What needs to be done: Look through the records below, and copy out every line that holds the string "arrow".

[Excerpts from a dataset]
>>>

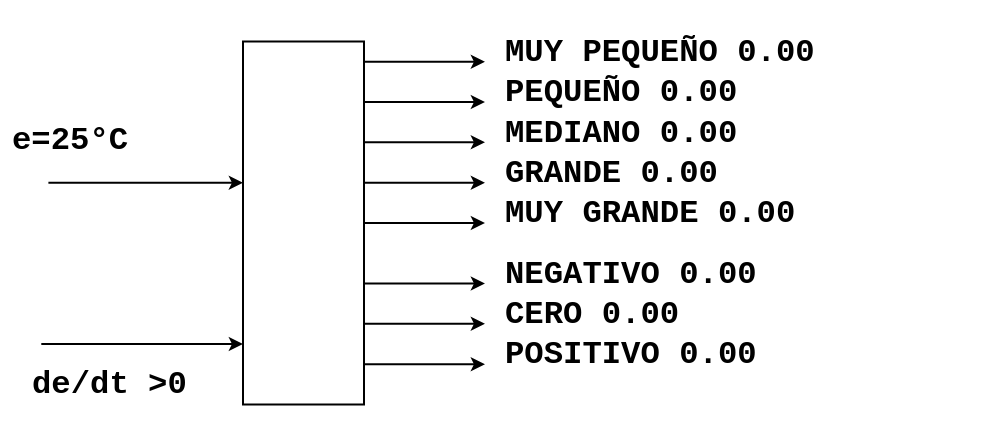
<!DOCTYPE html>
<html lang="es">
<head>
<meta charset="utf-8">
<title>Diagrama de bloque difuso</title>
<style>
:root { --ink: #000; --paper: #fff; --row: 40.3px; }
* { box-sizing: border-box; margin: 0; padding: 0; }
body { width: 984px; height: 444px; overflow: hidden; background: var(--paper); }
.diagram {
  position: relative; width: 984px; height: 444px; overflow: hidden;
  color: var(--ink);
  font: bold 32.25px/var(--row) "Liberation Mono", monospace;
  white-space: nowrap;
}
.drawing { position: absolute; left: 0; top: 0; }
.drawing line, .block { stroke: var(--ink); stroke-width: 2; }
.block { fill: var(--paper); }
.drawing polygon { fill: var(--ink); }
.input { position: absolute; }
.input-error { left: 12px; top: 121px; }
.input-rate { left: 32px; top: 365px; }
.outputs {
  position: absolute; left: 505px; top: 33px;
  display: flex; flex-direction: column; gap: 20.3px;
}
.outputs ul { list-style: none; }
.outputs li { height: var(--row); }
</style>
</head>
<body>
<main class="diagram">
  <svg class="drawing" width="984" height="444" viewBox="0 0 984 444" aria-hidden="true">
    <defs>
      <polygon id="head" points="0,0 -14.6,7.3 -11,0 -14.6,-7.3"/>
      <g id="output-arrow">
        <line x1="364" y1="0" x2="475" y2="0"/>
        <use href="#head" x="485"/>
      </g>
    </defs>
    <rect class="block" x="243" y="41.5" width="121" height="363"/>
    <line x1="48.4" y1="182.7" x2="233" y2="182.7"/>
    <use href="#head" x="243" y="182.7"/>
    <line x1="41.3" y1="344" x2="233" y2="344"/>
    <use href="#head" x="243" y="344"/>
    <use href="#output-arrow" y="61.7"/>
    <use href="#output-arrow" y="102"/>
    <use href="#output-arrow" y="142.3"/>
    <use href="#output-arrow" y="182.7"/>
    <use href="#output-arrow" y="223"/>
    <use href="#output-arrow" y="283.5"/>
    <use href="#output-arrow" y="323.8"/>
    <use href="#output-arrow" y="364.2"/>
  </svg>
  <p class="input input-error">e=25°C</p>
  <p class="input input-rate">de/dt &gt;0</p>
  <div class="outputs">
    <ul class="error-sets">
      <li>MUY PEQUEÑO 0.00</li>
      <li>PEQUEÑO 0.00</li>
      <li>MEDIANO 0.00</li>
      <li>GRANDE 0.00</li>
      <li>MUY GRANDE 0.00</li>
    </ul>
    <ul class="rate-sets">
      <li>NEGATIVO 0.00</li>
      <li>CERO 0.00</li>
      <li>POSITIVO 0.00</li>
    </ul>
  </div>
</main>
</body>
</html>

<<<

Solution:
      <g id="output-arrow">
    <use href="#output-arrow" y="61.7"/>
    <use href="#output-arrow" y="102"/>
    <use href="#output-arrow" y="142.3"/>
    <use href="#output-arrow" y="182.7"/>
    <use href="#output-arrow" y="223"/>
    <use href="#output-arrow" y="283.5"/>
    <use href="#output-arrow" y="323.8"/>
    <use href="#output-arrow" y="364.2"/>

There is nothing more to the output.